§ **BRIEF**
Below are the records; copy each line in them that holds the word "table".

§ **THE DATA**
------

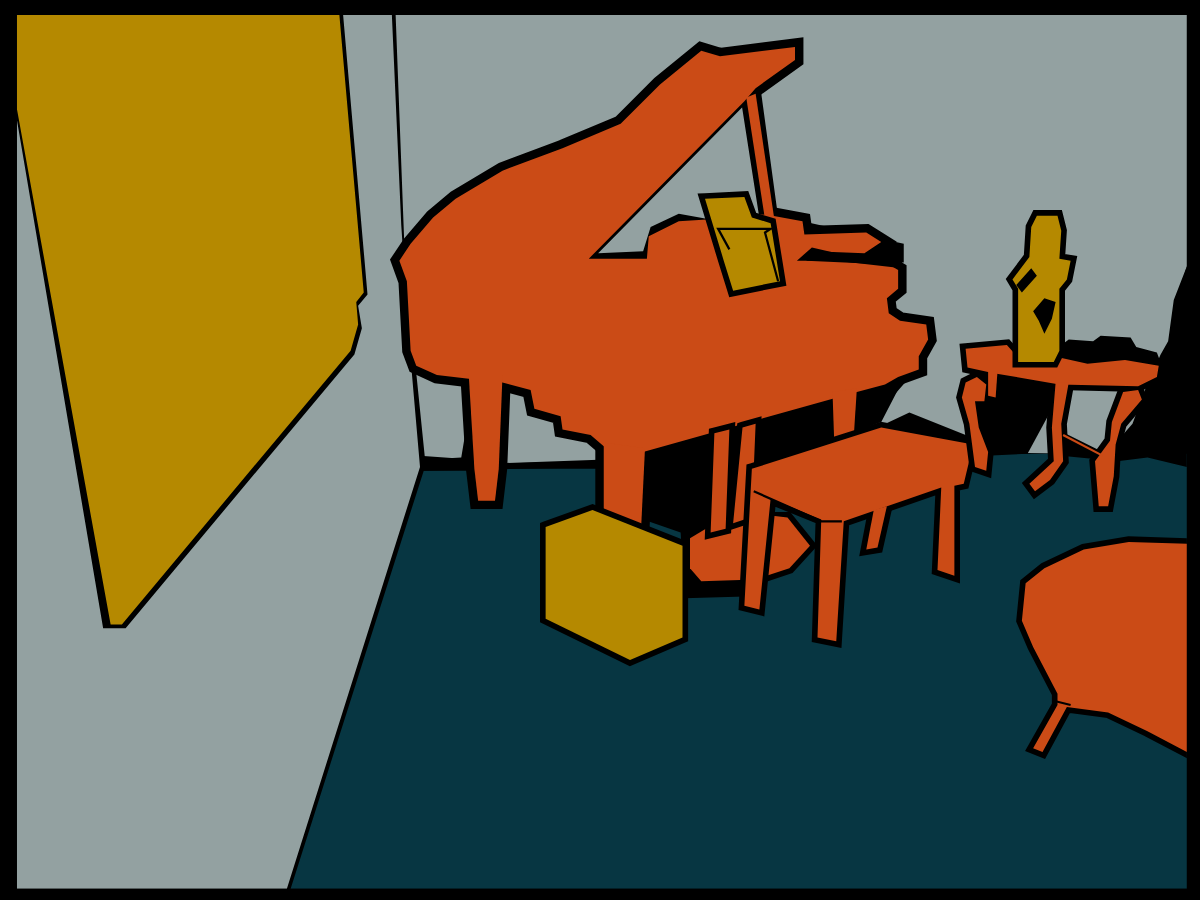
<!DOCTYPE html>
<html lang="en">
<head>
<meta charset="utf-8">
<title>Piano room</title>
<style>
:root{--ink:#000;--wall:#93a1a1;--floor:#073642;--ochre:#b58900;--rust:#cb4b16}
html,body{margin:0;width:1200px;height:900px;overflow:hidden;background:var(--ink)}
.room{display:block;width:1200px;height:900px}
.wall{fill:var(--wall)}
.floor{fill:var(--floor)}
.shadow{fill:var(--ink)}
.ochre{fill:var(--ochre)}
.rust{fill:var(--rust)}
.outline{stroke:var(--ink);stroke-width:6;stroke-linejoin:miter;stroke-miterlimit:3;fill:var(--ink)}
.outline.bold{stroke-width:9}
.line{fill:none;stroke:var(--ink);stroke-width:1.2}
</style>
</head>
<body>
<svg class="room" viewBox="0 0 640 480" role="img" aria-label="A grand piano, bench, side table and chair in a room, in flat colours">
<defs>
<g id="piano-body">
<path d="M213 139 219 130 231 116 243 106 268 91 300 79 331 66 352 45 374 27 384 30 424 25 424 32 403 47 397 54 314 138 345 138 346 126 362 118 377 117 384 112 412 115 428 118 429 125 462 124 470 129 461 135 434 134 430 139 474 141 479 144 479 154 473 159 474 167 480 171 494 173 495 181 490 190 490 197 479 201 472 205 457 209 400 225 343 241 322 238 315 232 300 229 299 222 285 218 283 208 268 204 250 202 233 200 222 195 219 187 217 150Z"/>
<path d="M250 200H268L266 250 264 267 255 267 253 250Z"/>
<path d="M322 236 344 239 342 280 322 272Z"/>
<path d="M444 209 457 207 455 238 445 238Z"/>
</g>
<g id="bench-shape">
<path d="M401 250 470 228 519 237 514 258 509 259 509 307 500 304 502 260 450 278 446 342 436 340 438 277 411 266 405 325 397 323Z"/>
<path d="M466 272 473 270 468 292 462 293Z"/>
</g>
<g id="table-shape">
<path d="M515 186 537 184 545 193 562 190 580 194 600 192 618 195 617 201 607 206 565 205 530 199 516 196Z"/>
<path d="M515 204 521 201 526 205 525 214 520 214 519 207 522 228 527 241 526 251 520 249 517 226 513 212Z"/>
<path d="M563 204H570L566 226 567 246 560 256 552 262 549 258 562 246 561 228Z"/>
<path d="M599 209 607 208 609 213 598 226 595 237 594 254 591 270 586 270 584 246 592 235 593 225Z"/>
<path d="M527 198H532L531 212 527 211Z"/>
</g>
<path id="chair-shape" d="M633 290 602 289 578 293 557 303 547 311 545 331 551 345 564 370 564 376 551 399 556 401 569 377 591 380 612 390 633 401Z"/>
<path id="box-shape" d="M291 281 316 272 364 291V340L336 352 291 330Z"/>
<path id="figurine-shape" d="M553 115H564L566 123 565 138 571 139 569 149 565 154 565 187 562 193 543 193 543 154 540 149 549 137 550 121Z"/>
<path id="score-shape" d="M376 106 397 105 401 116 411 119 416 150 391 155 386 139Z"/>
<clipPath id="frame"><path d="M9 8H633V474H9Z"/></clipPath>
</defs>

<g clip-path="url(#frame)">
<g id="walls">
<path class="wall" d="M9 8H209L214 120 218 180 224 249 153 474H9Z"/>
<path class="wall" d="M211 8H633V142L626 165 622 192 626 243 520 241 320 246 227 248 216 140Z"/>
</g>
<path id="floor" class="floor" d="M226 251 325 249 520 242 633 242V474H155Z"/>

<g id="shadows" class="shadow">
<path d="M224 243 252 245V251H224ZM268 247 323 245V250H268Z"/>
<path d="M247 204 253 247 226 250 228 245 246 244 250 220Z"/>
<path d="M343 238 445 208 484 198 470 225 400 250 402 318 365 319 363 284 343 277Z"/>
<path d="M456 207 488 198 466 223 457 229Z"/>
<path d="M470 227 485 220 520 234 520 240Z"/>
<path d="M428 118 482 130 482 140 430 140Z"/>
<path d="M518 199 548 199 563 204 561 218 548 242 526 243 520 220Z"/>
<path d="M568 231 590 242 604 226 611 207 619 189 623 182 626 160 633 142V249L612 244 596 246 566 243Z"/>
<path d="M562 187 570 181 583 182 587 179 603 180 606 185 617 188 620 196 597 199 563 192Z"/>
</g>

<g id="wall-panel">
<path class="shadow" d="M7 52 9 8H183L196 157 191 163 193 175 189 189 67 335H55Z"/>
<path class="ochre" d="M9 8H181L194 156 190 161 191 173 187 187 65 333 59 333 9 58Z"/>
</g>

<g id="piano">
<use href="#piano-body" class="outline bold"/>
<path class="wall" d="M398 55 408 116 390 108 374 108 379 117 362 114 347 121 343 134 319 135Z"/>
<path class="outline" d="M398 52 403 50 412 116H408Z"/>
<use href="#piano-body" class="rust"/>
<path class="rust" d="M398 52 403 50 413 117H408Z"/>
<path class="shadow" d="M425 139 433 132 459 138 474 135 481 134 481 143 446 139Z"/>
<use href="#score-shape" class="outline"/>
<use href="#score-shape" class="ochre"/>
<path class="line" d="M389 133 383 122H411L408 124 415 150"/>
</g>

<g id="pedals">
<path class="outline" d="M368 286 382 276 420 276 432 291 421 303 403 309 374 310 368 303Z"/>
<path class="rust" d="M368 287 378 281 403 274 420 276 432 291 421 303 403 309 374 310 368 303Z"/>
<path class="outline" d="M381 231 389 229 387 282 379 284ZM396 228 403 226 402 250 397 277 391 279Z"/>
<path class="rust" d="M381 231 389 229 387 282 379 284ZM396 228 403 226 402 250 397 277 391 279Z"/>
</g>

<g id="bench">
<use href="#bench-shape" class="outline"/>
<use href="#bench-shape" class="rust"/>
<path class="line" d="M402 262 438 278 449 278"/>
</g>

<g id="box">
<use href="#box-shape" class="outline"/>
<use href="#box-shape" class="ochre"/>
</g>

<g id="side-table">
<use href="#table-shape" class="outline"/>
<use href="#table-shape" class="rust"/>
<path class="line" d="M567 232 588 243" style="stroke:var(--rust)"/>
<use href="#figurine-shape" class="outline"/>
<use href="#figurine-shape" class="ochre"/>
<path class="shadow" d="M551 166 557 159 563 161 561 170 557 178 554 171ZM542 152 550 143 553 147 545 156Z"/>
</g>

<g id="chair">
<use href="#chair-shape" class="outline"/>
<use href="#chair-shape" class="rust"/>
<path class="line" d="M563 374 571 376"/>
</g>
</g>
</svg>
</body>
</html>
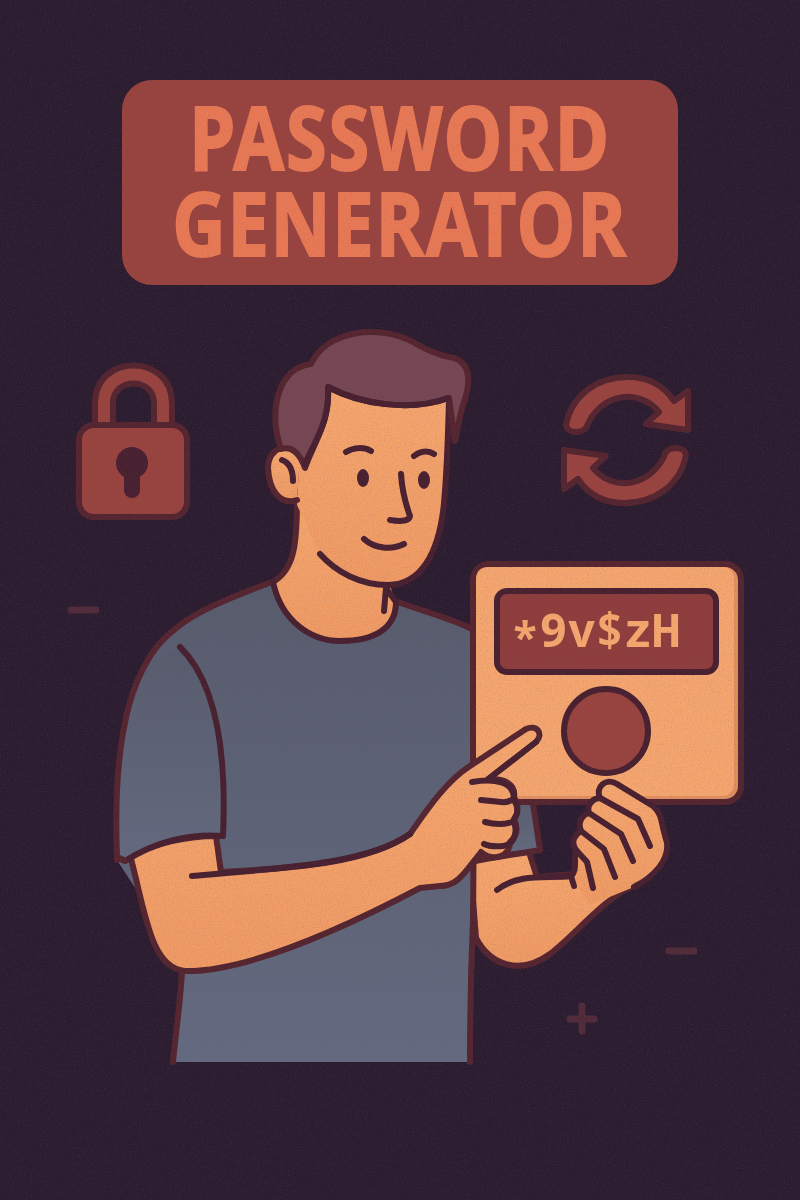
<!DOCTYPE html>
<html lang="en">
<head>
<meta charset="utf-8">
<title>Password Generator</title>
<style>
:root {
  --night: #2b1c2f;
  --outline: #55252f;
  --ink: #48202f;
  --brick: #99433e;
  --brick-dark: #8f3d3c;
  --coral: #e97954;
  --skin: #f3a068;
  --skin-light: #f6a76e;
  --hair: #764753;
  --shirt: #5a5e70;
  --shirt-light: #606678;
  --faint: #512b39;
}
* { margin: 0; padding: 0; box-sizing: border-box; }
html, body { width: 800px; height: 1200px; overflow: hidden; background: var(--night); }
.poster { position: relative; width: 800px; height: 1200px; overflow: hidden; background: var(--night); }
.scene, .grain { position: absolute; left: 0; top: 0; width: 800px; height: 1200px; }
.title-panel {
  position: absolute; left: 122px; top: 80px; width: 556px; height: 205px;
  padding-top: 13px; border-radius: 30px; background: var(--brick);
  display: flex; justify-content: center;
}
.title {
  font: 800 87px/86px "Noto Sans", "Open Sans", sans-serif;
  letter-spacing: 2px; text-align: center; white-space: nowrap; color: var(--coral);
  -webkit-text-stroke: 2px var(--coral); stroke-linejoin: round;
  transform: scaleX(.85);
}
.title span { display: block; }
.password {
  position: absolute; left: 511px; top: 606px;
  font: 700 47px/47px "Noto Sans Mono", "DejaVu Sans", monospace;
  white-space: nowrap; color: var(--skin-light);
}
.password .star { display: inline-block; transform: translateY(9px); }
.outlined { stroke: var(--outline); stroke-width: 6; stroke-linejoin: round; stroke-linecap: round; }
.detail { fill: none; stroke: var(--ink); stroke-width: 6; stroke-linejoin: round; stroke-linecap: round; }
.skin { fill: url(#skin-tone); }
.shirt { fill: url(#shirt-tone); }
.hair { fill: var(--hair); }
.brick { fill: var(--brick); }
.ink { fill: var(--ink); }
.spark { fill: none; stroke: var(--faint); stroke-width: 7; stroke-linecap: round; }
</style>
</head>
<body>
<main class="poster">
  <header class="title-panel">
    <h1 class="title"><span>PASSWORD</span><span>GENERATOR</span></h1>
  </header>

  <svg class="scene" viewBox="0 0 800 1200" role="img" aria-label="Man pressing the button of a password generator">
    <defs>
      <linearGradient id="skin-tone" x1="0" y1="0" x2="0" y2="1">
        <stop offset="0" stop-color="#f6a76e"/>
        <stop offset="1" stop-color="#f09a63"/>
      </linearGradient>
      <linearGradient id="shirt-tone" x1="0" y1="0" x2="0" y2="1">
        <stop offset="0" stop-color="#575c6d"/>
        <stop offset="1" stop-color="#636a7f"/>
      </linearGradient>
      <path id="turn-arrow" d="M566 425C572 395 597 377 628 377C648 377 664 386 674 401L688 391V430L646 424L659 412C640 388 600 392 586 428C580 434 567 433 566 425Z"/>
    </defs>

    <g class="sparks">
      <path class="spark" d="M71 610H96M669 951H694M570 1019H594M582 1006V1031"/>
    </g>

    <g class="padlock outlined brick">
      <path d="M95 426V403C95 353 172 353 172 403V426H154V403C154 377 113 377 113 403V426Z"/>
      <rect x="79" y="425" width="108" height="92" rx="15"/>
      <g class="ink" stroke="none">
        <circle cx="132" cy="463" r="16"/>
        <rect x="124" y="464" width="16" height="34" rx="8"/>
      </g>
    </g>

    <g class="refresh outlined brick">
      <use href="#turn-arrow"/>
      <use href="#turn-arrow" transform="rotate(180 626 440)"/>
    </g>

    <g class="far-arm">
      <path class="shirt outlined" d="M470 790H531L540 850C520 854 495 858 470 858Z"/>
      <path class="skin outlined" d="M470 862C490 858 510 855 529 852L537 877L575 874L640 872L634 886C605 897 575 935 550 954C520 976 490 965 476 938Z"/>
    </g>

    <path class="shirt" d="M272 582C220 601 170 620 148 660C120 705 116 780 117 860L182 960L173 1062H470L474 800V629C455 618 425 612 397 602Z"/>
    <path class="detail" style="stroke:var(--outline)" d="M272 582C220 601 170 620 148 660C120 705 116 780 117 860M182 972C180 1005 176 1030 173 1062M398 602C425 612 450 618 472 629M474 800L473 920Q470 990 470 1062"/>

    <g class="head">
      <path class="skin" d="M297 495C297 545 294 570 273 582C281 620 310 642 340 642C375 642 396 630 396 602L386 575Z"/>
      <path class="detail" style="stroke:var(--outline)" d="M297 500C297 545 294 570 273 582"/>
      <path class="detail" d="M273 582C281 620 310 641 340 641C375 641 396 628 396 602L386 588L384 611"/>
      <path class="skin" d="M325 380L450 395C449 440 447 470 444 503C439 555 420 585 388 585C360 585 336 572 320 554L297 505L300 445Z"/>
      <path class="detail" d="M449 400C448 440 447 470 444 503C439 555 420 585 388 585C360 585 336 572 320 554"/>
      <path class="skin outlined" d="M300 457C290 440 268 447 268 468C269 490 280 506 297 500"/>
      <path class="detail" d="M282 460C290 463 293 470 293 481"/>
      <path class="hair outlined" d="M281 449C268 410 278 368 311 364C327 330 379 324 413 342C429 352 442 356 454 358C472 364 470 385 464 402C459 416 458 430 455 441L449 398C410 412 360 404 328 387C330 422 315 440 305 468C300 454 292 446 281 449Z"/>
      <path class="detail" d="M448 398C410 412 360 404 328 387C330 422 315 440 305 464M346 452C354 447 364 447 371 451M414 456C420 451 428 450 434 454M401 474C402 490 406 505 410 516Q409 523 390 520M364 539C375 549 392 550 404 544"/>
      <ellipse class="ink" cx="363" cy="478" rx="6" ry="9"/>
      <ellipse class="ink" cx="424" cy="480" rx="6" ry="9"/>
    </g>

    <g class="device">
      <rect class="outlined" x="473" y="564" width="268" height="238" rx="16" fill="#e08f5f"/>
      <path fill="#f5a66e" d="M489 567H722Q734 567 734 580V783Q734 796 721 796H489Q476 796 476 783V580Q476 567 489 567Z"/>
      <rect class="detail" style="fill:var(--brick-dark)" x="497" y="591" width="219" height="81" rx="10"/>
      <circle class="detail" style="fill:var(--brick)" cx="606" cy="731" r="42"/>
    </g>

    <g class="holding-hand">
      <path class="skin" d="M571 876C578 870 573 858 576 850C570 842 575 834 581 831C577 822 583 814 589 813C586 804 594 798 600 798C595 787 606 777 617 784L653 806C660 812 661 818 663 828L667 843C669 860 655 876 634 887L590 905Z"/>
      <path class="detail" d="M497 890C520 872 548 879 571 876C578 870 573 858 576 850C570 842 575 834 581 831C577 822 583 814 589 813C586 804 594 798 600 798C595 787 606 777 617 784L653 806C660 812 661 818 663 828L667 843C669 860 655 876 634 887"/>
      <path class="detail" d="M600 798L638 819L650 846M589 813L621 834L633 861M581 831L604 849L615 877M576 850L587 862L593 888M571 876L574 886"/>
    </g>

    <g class="near-arm">
      <path class="skin outlined" d="M130 855C160 842 190 836 216 836L221 872C300 868 370 862 410 834C430 805 448 780 470 766L526 729C537 724 544 734 536 742L487 780C503 777 516 784 514 797C519 806 518 814 514 819C519 830 516 837 510 842C510 857 493 862 481 852C465 872 458 886 440 886L420 888C340 930 245 972 185 971C150 968 145 910 130 855Z"/>
      <path class="detail" d="M192 876C280 868 365 865 410 834M472 782C495 778 513 782 514 797Q511 803 501 802L481 800M514 800C519 808 518 816 512 822Q500 826 485 822M514 822C518 832 514 845 503 846Q490 847 484 844M487 780L536 742"/>
      <path class="shirt" d="M117 858C113 780 120 705 148 662L182 648C224 690 226 770 223 836C190 833 155 842 125 861Z"/>
      <path class="detail" d="M180 647C222 688 226 770 223 836C190 833 155 842 125 861L117 857"/>
      <path class="detail" style="stroke:var(--outline)" d="M148 660C120 705 114 780 117 857L125 861"/>
    </g>
  </svg>

  <p class="password"><span class="star">*</span>9v$zH</p>

  <svg class="grain" viewBox="0 0 800 1200" aria-hidden="true">
    <filter id="speckle" x="0" y="0" width="1" height="1">
      <feTurbulence type="fractalNoise" baseFrequency=".7" numOctaves="2" seed="4"/>
      <feColorMatrix values="0 0 0 0 .17  0 0 0 0 .1  0 0 0 0 .18  0 0 0 2.4 -1.1"/>
    </filter>
    <rect width="800" height="1200" filter="url(#speckle)" opacity=".2"/>
  </svg>
</main>
</body>
</html>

------

§ **RESPONSE AREA**
<svg class="room" viewBox="0 0 640 480" role="img" aria-label="A grand piano, bench, side table and chair in a room, in flat colours">
<g id="table-shape">
<g id="side-table">
<use href="#table-shape" class="outline"/>
<use href="#table-shape" class="rust"/>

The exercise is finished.